With the images left out, print every entry that follows exactly.
···
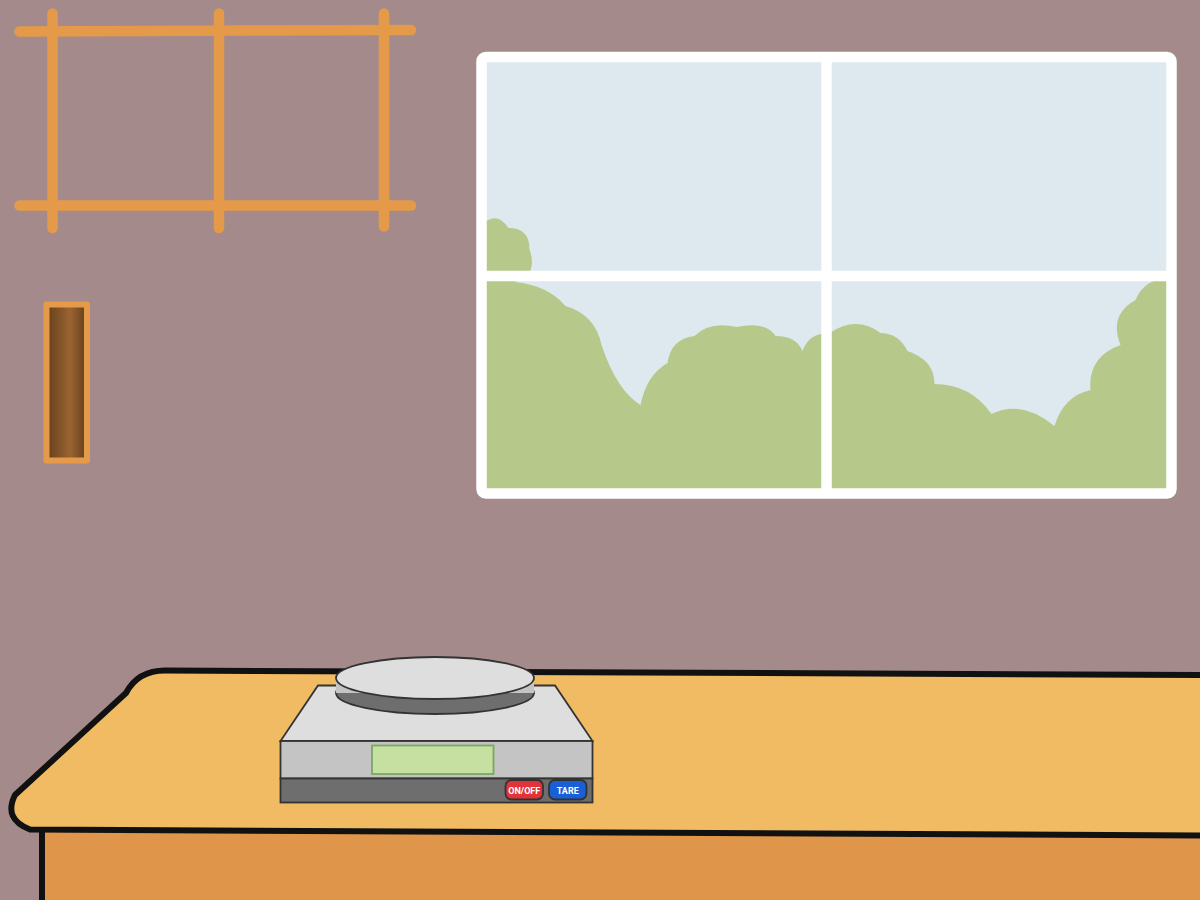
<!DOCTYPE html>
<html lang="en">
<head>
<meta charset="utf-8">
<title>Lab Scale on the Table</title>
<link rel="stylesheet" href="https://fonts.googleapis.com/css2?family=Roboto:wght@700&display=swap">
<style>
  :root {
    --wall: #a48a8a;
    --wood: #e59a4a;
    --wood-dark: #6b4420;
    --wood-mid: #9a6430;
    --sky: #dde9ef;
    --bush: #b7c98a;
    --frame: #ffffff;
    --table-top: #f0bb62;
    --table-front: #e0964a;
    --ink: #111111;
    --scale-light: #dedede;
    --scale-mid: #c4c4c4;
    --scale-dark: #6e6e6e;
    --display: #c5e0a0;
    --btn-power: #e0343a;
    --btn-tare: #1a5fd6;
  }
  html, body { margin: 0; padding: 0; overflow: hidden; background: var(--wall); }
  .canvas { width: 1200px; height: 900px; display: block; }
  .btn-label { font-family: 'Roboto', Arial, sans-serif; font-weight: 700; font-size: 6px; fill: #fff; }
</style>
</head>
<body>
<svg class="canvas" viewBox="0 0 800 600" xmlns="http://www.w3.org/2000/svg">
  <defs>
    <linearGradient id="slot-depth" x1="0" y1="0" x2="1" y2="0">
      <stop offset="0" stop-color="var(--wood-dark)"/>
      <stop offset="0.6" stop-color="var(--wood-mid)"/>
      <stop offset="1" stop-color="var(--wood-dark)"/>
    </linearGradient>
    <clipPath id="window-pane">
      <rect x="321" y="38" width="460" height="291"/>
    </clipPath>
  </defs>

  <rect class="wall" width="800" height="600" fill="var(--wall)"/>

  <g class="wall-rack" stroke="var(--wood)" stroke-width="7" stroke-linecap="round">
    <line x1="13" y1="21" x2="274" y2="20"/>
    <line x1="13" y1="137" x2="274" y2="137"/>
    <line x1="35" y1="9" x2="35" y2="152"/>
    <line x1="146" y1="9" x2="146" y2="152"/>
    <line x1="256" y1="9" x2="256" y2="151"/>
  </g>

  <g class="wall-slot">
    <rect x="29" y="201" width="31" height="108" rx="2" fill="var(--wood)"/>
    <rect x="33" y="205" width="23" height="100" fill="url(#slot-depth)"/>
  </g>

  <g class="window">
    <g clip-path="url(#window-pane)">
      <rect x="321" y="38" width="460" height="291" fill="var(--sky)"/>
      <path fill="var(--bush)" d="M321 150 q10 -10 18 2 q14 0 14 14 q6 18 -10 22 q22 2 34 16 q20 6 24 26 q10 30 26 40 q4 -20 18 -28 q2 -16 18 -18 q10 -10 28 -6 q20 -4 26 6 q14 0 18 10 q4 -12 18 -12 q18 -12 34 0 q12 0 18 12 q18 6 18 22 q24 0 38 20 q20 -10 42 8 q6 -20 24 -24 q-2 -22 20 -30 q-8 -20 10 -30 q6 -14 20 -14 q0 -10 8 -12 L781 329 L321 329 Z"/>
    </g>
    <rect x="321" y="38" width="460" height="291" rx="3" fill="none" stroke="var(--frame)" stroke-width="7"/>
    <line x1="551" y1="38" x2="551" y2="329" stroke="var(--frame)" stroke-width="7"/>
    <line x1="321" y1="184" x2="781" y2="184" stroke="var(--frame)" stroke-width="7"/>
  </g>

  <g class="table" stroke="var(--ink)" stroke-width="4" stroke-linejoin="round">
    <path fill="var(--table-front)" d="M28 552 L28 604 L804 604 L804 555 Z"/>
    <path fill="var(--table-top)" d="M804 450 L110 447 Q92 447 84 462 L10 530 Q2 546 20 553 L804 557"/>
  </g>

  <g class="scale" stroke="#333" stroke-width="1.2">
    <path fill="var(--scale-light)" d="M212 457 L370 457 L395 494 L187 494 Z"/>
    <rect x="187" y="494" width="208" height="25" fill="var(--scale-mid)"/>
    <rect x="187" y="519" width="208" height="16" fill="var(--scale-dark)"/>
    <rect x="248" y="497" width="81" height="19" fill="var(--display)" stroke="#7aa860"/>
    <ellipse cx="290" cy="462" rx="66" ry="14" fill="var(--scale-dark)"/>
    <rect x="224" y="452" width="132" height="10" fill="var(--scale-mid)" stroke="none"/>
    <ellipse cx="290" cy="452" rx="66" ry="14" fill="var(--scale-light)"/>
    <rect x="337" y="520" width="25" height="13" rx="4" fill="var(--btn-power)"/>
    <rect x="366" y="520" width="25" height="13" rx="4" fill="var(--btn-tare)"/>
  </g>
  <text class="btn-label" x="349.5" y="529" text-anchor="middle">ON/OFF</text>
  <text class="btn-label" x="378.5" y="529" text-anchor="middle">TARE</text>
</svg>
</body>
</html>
···
TASK RESPONSE:
<!DOCTYPE html>
<html lang="en">
<head>
<meta charset="utf-8">
<title>Lab Scale on the Table</title>
<link rel="stylesheet" href="https://fonts.googleapis.com/css2?family=Roboto:wght@700&display=swap">
<style>
  :root {
    --wall: #a48a8a;
    --wood: #e59a4a;
    --wood-dark: #6b4420;
    --wood-mid: #9a6430;
    --sky: #dde9ef;
    --bush: #b7c98a;
    --frame: #ffffff;
    --table-top: #f0bb62;
    --table-front: #e0964a;
    --ink: #111111;
    --scale-light: #dedede;
    --scale-mid: #c4c4c4;
    --scale-dark: #6e6e6e;
    --display: #c5e0a0;
    --btn-power: #e0343a;
    --btn-tare: #1a5fd6;
  }
  html, body { margin: 0; padding: 0; overflow: hidden; background: var(--wall); }
  .canvas { width: 1200px; height: 900px; display: block; }
  .btn-label { font-family: 'Roboto', Arial, sans-serif; font-weight: 700; font-size: 6px; fill: #fff; }
</style>
</head>
<body>
<svg class="canvas" viewBox="0 0 800 600" xmlns="http://www.w3.org/2000/svg">
  <defs>
    <linearGradient id="slot-depth" x1="0" y1="0" x2="1" y2="0">
      <stop offset="0" stop-color="var(--wood-dark)"/>
      <stop offset="0.6" stop-color="var(--wood-mid)"/>
      <stop offset="1" stop-color="var(--wood-dark)"/>
    </linearGradient>
    <clipPath id="window-pane">
      <rect x="321" y="38" width="460" height="291"/>
    </clipPath>
  </defs>

  <rect class="wall" width="800" height="600" fill="var(--wall)"/>

  <g class="wall-rack" stroke="var(--wood)" stroke-width="7" stroke-linecap="round">
    <line x1="13" y1="21" x2="274" y2="20"/>
    <line x1="13" y1="137" x2="274" y2="137"/>
    <line x1="35" y1="9" x2="35" y2="152"/>
    <line x1="146" y1="9" x2="146" y2="152"/>
    <line x1="256" y1="9" x2="256" y2="151"/>
  </g>

  <g class="wall-slot">
    <rect x="29" y="201" width="31" height="108" rx="2" fill="var(--wood)"/>
    <rect x="33" y="205" width="23" height="100" fill="url(#slot-depth)"/>
  </g>

  <g class="window">
    <g clip-path="url(#window-pane)">
      <rect x="321" y="38" width="460" height="291" fill="var(--sky)"/>
      <path fill="var(--bush)" d="M321 150 q10 -10 18 2 q14 0 14 14 q6 18 -10 22 q22 2 34 16 q20 6 24 26 q10 30 26 40 q4 -20 18 -28 q2 -16 18 -18 q10 -10 28 -6 q20 -4 26 6 q14 0 18 10 q4 -12 18 -12 q18 -12 34 0 q12 0 18 12 q18 6 18 22 q24 0 38 20 q20 -10 42 8 q6 -20 24 -24 q-2 -22 20 -30 q-8 -20 10 -30 q6 -14 20 -14 q0 -10 8 -12 L781 329 L321 329 Z"/>
    </g>
    <rect x="321" y="38" width="460" height="291" rx="3" fill="none" stroke="var(--frame)" stroke-width="7"/>
    <line x1="551" y1="38" x2="551" y2="329" stroke="var(--frame)" stroke-width="7"/>
    <line x1="321" y1="184" x2="781" y2="184" stroke="var(--frame)" stroke-width="7"/>
  </g>

  <g class="table" stroke="var(--ink)" stroke-width="4" stroke-linejoin="round">
    <path fill="var(--table-front)" d="M28 552 L28 604 L804 604 L804 555 Z"/>
    <path fill="var(--table-top)" d="M804 450 L110 447 Q92 447 84 462 L10 530 Q2 546 20 553 L804 557"/>
  </g>

  <g class="scale" stroke="#333" stroke-width="1.2">
    <path fill="var(--scale-light)" d="M212 457 L370 457 L395 494 L187 494 Z"/>
    <rect x="187" y="494" width="208" height="25" fill="var(--scale-mid)"/>
    <rect x="187" y="519" width="208" height="16" fill="var(--scale-dark)"/>
    <rect x="248" y="497" width="81" height="19" fill="var(--display)" stroke="#7aa860"/>
    <ellipse cx="290" cy="462" rx="66" ry="14" fill="var(--scale-dark)"/>
    <rect x="224" y="452" width="132" height="10" fill="var(--scale-mid)" stroke="none"/>
    <ellipse cx="290" cy="452" rx="66" ry="14" fill="var(--scale-light)"/>
    <rect x="337" y="520" width="25" height="13" rx="4" fill="var(--btn-power)"/>
    <rect x="366" y="520" width="25" height="13" rx="4" fill="var(--btn-tare)"/>
  </g>
  <text class="btn-label" x="349.5" y="529" text-anchor="middle">ON/OFF</text>
  <text class="btn-label" x="378.5" y="529" text-anchor="middle">TARE</text>
</svg>
</body>
</html>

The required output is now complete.